Speaking to Computer Weekly, Owen Rogers, a research director working within the analyst house’s Digital Economics Unit, said the price difference is largely down to the fact energy costs are higher on the continent.
Furthermore, it’s also not uncommon to see relatively large differences between the prices European providers charge, as they look to cash-in on the data sovereignty concerns of European CIOs.
“You might expect all European service providers to charge roughly the same premium for their services compared with the US, but we uncovered huge variations,” he said.
“This suggests to me that European service providers are charging more because cloud buyers are willing to pay extra for data held locally or stored in-region because of privacy legislation.”
In certain European countries, a lack of competition forces cloud buyers to pay more as it is harder to shop around for better pricing, added Rogers.
“CIOs need to question if they really need to host their applications in Europe or in-region, because there is a chance they could get access to cheaper resources if they are willing to host their data elsewhere,” he said.

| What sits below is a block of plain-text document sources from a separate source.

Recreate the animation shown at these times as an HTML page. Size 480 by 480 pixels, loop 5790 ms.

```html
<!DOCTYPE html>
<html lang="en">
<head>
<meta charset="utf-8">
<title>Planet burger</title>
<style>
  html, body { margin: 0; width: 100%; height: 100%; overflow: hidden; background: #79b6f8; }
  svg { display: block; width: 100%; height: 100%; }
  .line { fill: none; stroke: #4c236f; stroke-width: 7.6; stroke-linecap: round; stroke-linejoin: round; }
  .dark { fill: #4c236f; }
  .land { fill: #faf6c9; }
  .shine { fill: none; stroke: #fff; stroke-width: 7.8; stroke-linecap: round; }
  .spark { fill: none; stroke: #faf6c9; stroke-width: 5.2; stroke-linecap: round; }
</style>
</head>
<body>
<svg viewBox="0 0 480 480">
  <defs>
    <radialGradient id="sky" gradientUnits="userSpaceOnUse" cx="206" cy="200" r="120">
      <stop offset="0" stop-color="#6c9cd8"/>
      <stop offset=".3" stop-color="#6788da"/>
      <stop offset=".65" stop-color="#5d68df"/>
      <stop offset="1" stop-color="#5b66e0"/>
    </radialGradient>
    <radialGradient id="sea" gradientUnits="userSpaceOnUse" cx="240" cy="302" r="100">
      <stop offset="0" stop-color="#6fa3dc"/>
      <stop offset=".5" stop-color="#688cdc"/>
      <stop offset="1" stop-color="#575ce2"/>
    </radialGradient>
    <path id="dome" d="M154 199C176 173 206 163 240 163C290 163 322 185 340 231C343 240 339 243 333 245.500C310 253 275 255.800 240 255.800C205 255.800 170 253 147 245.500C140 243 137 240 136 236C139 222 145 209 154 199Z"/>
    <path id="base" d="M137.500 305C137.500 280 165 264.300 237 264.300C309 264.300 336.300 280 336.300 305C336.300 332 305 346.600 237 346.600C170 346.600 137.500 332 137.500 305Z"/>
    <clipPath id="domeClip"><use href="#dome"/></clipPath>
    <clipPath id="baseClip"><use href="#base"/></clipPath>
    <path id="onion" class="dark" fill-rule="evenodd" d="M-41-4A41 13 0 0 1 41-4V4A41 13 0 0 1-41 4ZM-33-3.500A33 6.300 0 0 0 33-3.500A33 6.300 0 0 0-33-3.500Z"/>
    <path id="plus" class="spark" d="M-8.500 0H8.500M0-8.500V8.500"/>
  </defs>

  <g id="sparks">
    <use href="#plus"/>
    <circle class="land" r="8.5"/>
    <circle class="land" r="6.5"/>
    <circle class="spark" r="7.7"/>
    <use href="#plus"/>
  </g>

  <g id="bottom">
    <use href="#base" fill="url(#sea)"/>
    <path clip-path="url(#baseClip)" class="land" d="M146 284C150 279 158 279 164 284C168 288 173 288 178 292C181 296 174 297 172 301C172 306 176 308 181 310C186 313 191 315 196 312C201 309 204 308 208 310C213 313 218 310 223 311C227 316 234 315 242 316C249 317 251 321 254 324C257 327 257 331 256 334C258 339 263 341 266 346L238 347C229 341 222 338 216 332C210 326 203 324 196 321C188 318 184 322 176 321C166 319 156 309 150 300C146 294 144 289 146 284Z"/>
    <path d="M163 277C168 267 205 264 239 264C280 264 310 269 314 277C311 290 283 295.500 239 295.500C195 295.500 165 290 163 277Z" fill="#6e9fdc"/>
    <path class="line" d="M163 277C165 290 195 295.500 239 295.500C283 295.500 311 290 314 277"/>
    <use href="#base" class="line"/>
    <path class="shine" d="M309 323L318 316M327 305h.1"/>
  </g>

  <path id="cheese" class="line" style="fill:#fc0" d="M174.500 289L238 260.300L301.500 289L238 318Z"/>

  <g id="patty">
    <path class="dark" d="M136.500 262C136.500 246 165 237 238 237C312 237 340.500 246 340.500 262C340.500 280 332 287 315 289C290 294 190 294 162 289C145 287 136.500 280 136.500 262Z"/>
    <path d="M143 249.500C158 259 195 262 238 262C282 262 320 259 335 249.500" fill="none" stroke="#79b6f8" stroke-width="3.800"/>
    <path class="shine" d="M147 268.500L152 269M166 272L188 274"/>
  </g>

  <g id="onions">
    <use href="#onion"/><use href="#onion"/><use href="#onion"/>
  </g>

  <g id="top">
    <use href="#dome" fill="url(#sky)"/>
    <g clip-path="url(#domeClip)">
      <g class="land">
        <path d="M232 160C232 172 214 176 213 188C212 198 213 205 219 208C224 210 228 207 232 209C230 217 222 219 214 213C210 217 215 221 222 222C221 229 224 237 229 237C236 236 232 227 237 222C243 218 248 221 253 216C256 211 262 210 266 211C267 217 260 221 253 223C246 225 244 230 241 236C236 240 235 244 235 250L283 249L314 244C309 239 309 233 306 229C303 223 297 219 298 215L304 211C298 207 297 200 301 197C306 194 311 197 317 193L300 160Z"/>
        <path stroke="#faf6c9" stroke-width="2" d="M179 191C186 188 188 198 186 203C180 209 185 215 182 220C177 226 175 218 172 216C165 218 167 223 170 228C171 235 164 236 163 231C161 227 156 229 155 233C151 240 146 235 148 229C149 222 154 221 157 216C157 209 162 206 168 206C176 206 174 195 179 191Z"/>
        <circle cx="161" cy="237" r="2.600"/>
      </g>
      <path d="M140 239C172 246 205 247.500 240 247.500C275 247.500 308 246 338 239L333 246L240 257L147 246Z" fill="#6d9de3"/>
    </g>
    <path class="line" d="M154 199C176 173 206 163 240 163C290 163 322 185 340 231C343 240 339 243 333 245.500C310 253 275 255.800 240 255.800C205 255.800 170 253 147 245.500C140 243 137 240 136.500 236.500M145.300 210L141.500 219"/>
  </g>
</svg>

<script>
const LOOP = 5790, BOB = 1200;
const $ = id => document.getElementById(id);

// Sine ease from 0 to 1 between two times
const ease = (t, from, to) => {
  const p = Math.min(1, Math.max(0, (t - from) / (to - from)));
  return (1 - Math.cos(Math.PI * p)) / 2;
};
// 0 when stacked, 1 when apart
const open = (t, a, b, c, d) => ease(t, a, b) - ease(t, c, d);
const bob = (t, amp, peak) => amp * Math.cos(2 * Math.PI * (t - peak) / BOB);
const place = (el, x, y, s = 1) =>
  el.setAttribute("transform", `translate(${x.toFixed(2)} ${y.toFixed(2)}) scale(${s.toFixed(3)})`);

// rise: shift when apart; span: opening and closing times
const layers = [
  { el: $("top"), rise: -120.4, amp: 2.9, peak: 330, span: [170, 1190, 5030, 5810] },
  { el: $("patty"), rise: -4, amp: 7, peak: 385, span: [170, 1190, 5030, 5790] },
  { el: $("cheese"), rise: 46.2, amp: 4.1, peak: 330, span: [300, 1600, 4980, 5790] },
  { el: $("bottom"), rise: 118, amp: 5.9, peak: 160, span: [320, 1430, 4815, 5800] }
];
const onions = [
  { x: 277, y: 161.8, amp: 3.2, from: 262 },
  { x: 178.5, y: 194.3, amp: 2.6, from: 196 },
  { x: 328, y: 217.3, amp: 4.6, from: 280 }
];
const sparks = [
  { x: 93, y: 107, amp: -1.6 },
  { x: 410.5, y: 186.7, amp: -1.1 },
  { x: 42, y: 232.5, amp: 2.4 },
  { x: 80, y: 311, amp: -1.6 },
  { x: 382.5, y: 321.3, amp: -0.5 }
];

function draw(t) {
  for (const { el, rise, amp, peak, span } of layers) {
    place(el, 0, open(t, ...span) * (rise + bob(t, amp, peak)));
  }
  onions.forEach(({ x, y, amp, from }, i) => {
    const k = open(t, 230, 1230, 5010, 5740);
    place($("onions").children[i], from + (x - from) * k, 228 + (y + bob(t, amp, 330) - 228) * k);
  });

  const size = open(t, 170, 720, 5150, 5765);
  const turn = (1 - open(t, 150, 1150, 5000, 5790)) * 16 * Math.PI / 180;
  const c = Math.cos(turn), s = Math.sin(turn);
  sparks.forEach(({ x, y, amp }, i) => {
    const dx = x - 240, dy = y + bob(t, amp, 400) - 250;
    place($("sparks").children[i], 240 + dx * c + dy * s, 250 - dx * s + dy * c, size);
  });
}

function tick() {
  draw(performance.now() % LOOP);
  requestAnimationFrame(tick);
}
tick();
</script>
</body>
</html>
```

Biggest providers may not be cheapest
To compile the 451 Research Cloud Price Index, the organisation carries out a cost analysis of the cloud-based compute, storage, database and management resources needed to run a typical web server application.
Rogers said CIOs would be well advised to carry out a similarly comprehensive comparison when trying to work out which cloud provider to host their applications with. This is particularly because many assume it will be cheaper to go with a bigger provider.

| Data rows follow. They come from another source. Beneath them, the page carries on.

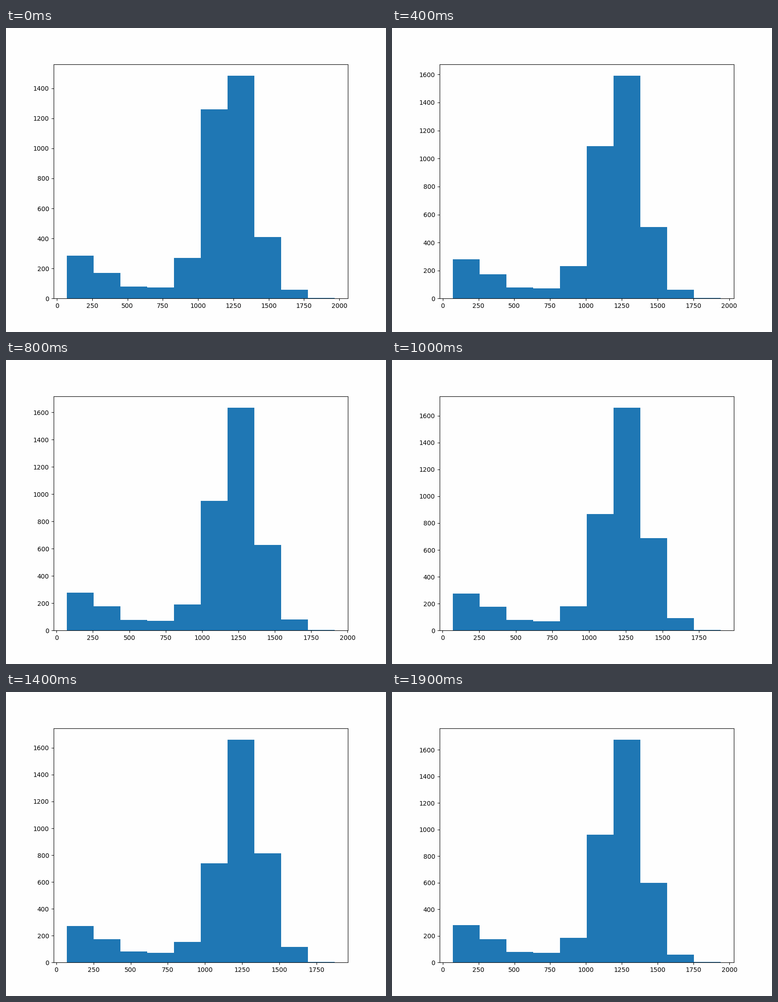
Animation of 837x669 px, one loop 2000 ms. Source, as a matplotlib script:

```python
import numpy as np
import matplotlib.pyplot as plt
from matplotlib.animation import FuncAnimation

W, H, DPI = 837, 669, 100
FRAMES, INTERVAL = 20, 100
PAPER = "#fefefe"
LOW = 71  # smallest value in the data, the same at all times

# step, largest value, then the counts of the ten bins
KEYS = np.array([
    [0, 1967, 286, 172, 80, 75, 270, 1259, 1484, 410, 58, 4],
    [2, 1954, 284, 172, 79, 74, 250, 1160, 1556, 458, 60, 4],
    [4, 1940, 282, 174, 78, 73, 231, 1088, 1592, 510, 62, 3],
    [8, 1911, 278, 178, 78, 70, 191, 952, 1634, 629, 80, 5],
    [10, 1897, 277, 178, 79, 70, 181, 868, 1660, 687, 93, 5],
    [14, 1873, 271, 175, 81, 74, 153, 741, 1661, 815, 118, 5],
    [16, 1861, 268, 174, 82, 75, 140, 680, 1658, 880, 134, 5],
    # a new outlier stretches the range at once
    [17, 1955, 284, 174, 82, 76, 217, 1050, 1653, 518, 36, 4],
    [19, 1939, 282, 174, 80, 74, 185, 962, 1676, 599, 58, 5],
])

# the small surplus keeps the pixel size from being rounded down
fig, ax = plt.subplots(figsize=((W + 0.01) / DPI, (H + 0.01) / DPI), dpi=DPI,
                       facecolor=PAPER)
fig.subplots_adjust(left=0.125, right=0.9, bottom=0.11, top=0.88)


def state(step):
    """Largest value and bin counts at a step."""
    high, *counts = [np.interp(step, KEYS[:, 0], col) for col in KEYS.T[1:]]
    return high, np.round(counts)


def draw(step):
    high, counts = state(step)
    edges = np.linspace(LOW, high, len(counts) + 1)
    ax.clear()
    ax.set_facecolor(PAPER)
    ax.hist(edges[:-1] + np.diff(edges) / 2, bins=edges, weights=counts,
            color="#1f77b4")
    return ax.patches


anim = FuncAnimation(fig, draw, frames=FRAMES, init_func=lambda: draw(0),
                     interval=INTERVAL, repeat=True, repeat_delay=0)
plt.show()
```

“Amazon, Google and Microsoft are all embroiled in these so-called price wars, which we think is a great way for these companies to get publicity,” said Rogers.

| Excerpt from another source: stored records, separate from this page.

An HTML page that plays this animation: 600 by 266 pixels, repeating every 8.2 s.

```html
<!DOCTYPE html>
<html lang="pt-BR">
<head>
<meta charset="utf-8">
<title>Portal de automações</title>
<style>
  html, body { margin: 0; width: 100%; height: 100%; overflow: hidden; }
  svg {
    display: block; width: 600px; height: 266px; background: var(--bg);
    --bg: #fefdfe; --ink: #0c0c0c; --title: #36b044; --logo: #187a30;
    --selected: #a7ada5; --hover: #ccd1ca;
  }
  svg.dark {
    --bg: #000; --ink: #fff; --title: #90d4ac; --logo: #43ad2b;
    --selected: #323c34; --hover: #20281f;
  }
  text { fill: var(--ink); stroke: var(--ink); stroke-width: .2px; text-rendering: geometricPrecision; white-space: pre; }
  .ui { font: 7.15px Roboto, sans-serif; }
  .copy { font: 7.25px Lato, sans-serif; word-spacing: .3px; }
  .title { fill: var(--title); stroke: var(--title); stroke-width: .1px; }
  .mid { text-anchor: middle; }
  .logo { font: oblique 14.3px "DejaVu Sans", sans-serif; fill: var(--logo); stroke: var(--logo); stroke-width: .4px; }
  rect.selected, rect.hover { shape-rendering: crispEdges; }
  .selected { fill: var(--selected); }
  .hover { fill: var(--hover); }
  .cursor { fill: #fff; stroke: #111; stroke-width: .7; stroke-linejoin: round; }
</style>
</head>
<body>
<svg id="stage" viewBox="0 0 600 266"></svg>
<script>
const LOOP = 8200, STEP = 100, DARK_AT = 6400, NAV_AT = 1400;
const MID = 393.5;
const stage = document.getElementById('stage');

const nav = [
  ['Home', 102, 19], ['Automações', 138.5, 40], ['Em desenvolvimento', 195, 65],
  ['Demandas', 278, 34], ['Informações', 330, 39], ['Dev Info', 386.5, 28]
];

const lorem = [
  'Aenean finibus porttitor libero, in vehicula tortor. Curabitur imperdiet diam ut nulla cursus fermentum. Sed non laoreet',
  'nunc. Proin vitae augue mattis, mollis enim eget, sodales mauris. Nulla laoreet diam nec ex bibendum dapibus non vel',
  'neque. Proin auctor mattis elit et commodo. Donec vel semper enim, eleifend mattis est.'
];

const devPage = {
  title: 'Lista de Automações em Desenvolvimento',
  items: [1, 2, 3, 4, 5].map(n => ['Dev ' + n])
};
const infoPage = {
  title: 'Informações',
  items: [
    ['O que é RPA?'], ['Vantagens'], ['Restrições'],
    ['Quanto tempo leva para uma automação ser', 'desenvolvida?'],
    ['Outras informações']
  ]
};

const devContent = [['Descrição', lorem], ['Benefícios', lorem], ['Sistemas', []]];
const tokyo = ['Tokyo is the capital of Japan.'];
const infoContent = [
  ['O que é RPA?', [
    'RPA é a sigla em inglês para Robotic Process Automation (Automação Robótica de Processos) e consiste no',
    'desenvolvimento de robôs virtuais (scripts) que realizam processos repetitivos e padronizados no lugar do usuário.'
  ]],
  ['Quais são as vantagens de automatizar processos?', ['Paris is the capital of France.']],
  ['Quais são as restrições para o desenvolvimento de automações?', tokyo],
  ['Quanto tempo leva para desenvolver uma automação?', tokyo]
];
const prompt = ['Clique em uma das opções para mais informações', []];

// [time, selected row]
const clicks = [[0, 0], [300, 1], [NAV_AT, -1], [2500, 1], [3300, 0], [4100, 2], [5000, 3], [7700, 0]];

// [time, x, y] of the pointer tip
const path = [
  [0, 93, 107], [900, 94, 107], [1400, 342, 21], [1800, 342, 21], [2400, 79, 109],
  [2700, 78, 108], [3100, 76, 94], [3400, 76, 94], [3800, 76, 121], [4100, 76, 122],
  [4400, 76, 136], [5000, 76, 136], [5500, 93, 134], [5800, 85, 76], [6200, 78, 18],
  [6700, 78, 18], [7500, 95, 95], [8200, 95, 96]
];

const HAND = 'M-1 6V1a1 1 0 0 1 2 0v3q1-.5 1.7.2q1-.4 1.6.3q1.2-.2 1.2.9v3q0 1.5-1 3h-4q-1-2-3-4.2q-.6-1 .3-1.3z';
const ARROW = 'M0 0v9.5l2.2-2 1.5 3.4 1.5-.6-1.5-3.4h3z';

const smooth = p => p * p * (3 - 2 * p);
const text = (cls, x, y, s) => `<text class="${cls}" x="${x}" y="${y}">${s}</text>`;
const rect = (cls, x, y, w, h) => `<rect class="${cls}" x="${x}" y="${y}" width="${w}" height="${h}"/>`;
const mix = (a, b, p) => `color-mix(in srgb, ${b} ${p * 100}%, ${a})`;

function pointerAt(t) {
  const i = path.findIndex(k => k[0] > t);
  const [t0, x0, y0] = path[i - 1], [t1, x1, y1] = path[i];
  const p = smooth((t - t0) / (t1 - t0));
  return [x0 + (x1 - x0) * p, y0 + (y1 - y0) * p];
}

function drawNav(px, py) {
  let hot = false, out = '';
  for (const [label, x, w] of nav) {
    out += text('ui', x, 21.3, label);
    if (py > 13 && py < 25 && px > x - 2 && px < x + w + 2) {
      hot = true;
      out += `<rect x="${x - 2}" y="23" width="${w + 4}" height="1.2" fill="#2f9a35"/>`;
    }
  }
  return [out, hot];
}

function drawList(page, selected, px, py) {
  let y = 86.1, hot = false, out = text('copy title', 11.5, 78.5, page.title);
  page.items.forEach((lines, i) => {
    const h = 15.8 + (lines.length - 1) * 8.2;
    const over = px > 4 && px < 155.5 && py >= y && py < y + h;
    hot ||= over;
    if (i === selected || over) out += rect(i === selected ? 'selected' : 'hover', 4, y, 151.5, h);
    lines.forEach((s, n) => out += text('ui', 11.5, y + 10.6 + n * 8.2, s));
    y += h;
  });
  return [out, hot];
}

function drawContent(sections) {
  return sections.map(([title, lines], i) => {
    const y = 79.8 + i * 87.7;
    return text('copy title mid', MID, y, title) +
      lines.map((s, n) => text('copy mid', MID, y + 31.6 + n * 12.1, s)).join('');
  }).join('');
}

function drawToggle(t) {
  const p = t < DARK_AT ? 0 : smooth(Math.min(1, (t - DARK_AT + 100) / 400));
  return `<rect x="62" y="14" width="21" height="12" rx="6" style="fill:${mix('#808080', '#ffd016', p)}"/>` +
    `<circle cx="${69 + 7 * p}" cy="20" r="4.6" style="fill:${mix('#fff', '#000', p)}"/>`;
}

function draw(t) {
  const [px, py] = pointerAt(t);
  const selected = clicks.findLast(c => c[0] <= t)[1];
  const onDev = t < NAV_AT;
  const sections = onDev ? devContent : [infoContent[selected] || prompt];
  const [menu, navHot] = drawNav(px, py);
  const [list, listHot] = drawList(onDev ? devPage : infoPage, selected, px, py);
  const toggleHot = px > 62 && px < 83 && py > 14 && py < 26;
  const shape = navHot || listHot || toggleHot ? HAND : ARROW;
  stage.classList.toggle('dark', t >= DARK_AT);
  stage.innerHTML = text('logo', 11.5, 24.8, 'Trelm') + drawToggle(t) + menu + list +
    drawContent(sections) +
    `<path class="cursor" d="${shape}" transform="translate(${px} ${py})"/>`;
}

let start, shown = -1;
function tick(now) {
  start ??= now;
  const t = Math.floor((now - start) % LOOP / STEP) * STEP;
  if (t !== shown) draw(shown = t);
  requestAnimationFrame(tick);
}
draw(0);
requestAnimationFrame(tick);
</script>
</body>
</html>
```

“It would be natural to assume these companies are the cheapest in the market, but there are lots of local providers out there who are priced competitively. My advice would be to shop around.”
Cloud pricing ‘a downward trend’
He also cautioned CIOs against assuming that providers announcing a price cut will automatically translate into cost savings for their organisation.
“Sometimes CIOs might see a price cut mentioned somewhere and assume their costs will come down, but often it will not have a big effect,” he said.
“The nature of using cloud often means the amount of resources you consume goes up over time, resulting in your expenditure going up too.”
While the price of cloud services is steadily going down, anyone expecting to see huge double-digit drops in price is likely to be disappointed, he added.
“Cloud pricing is on a downward trend as the hyper scalers had such a large impact on pricing, and they can continue to cut their prices for the foreseeable future. But I don’t think pricing is coming down as quickly as people think,” added Rogers.
“I would expect a 5 to 10% drop towards the end of this year, as this latest Cloud Price Index shows prices are down 6% compared with the previous quarter.”
Read more about cloud pricing trends
- Entry-level pricing for cloud computing services is 66% lower than it was two years ago, as competition between providers forces more of them to cut their prices.
- Enterprises that stick with on-demand payment plans for cloud services may end up paying out more in the long run than firms who commit to lengthier, best-case pricing contracts with providers, research suggests.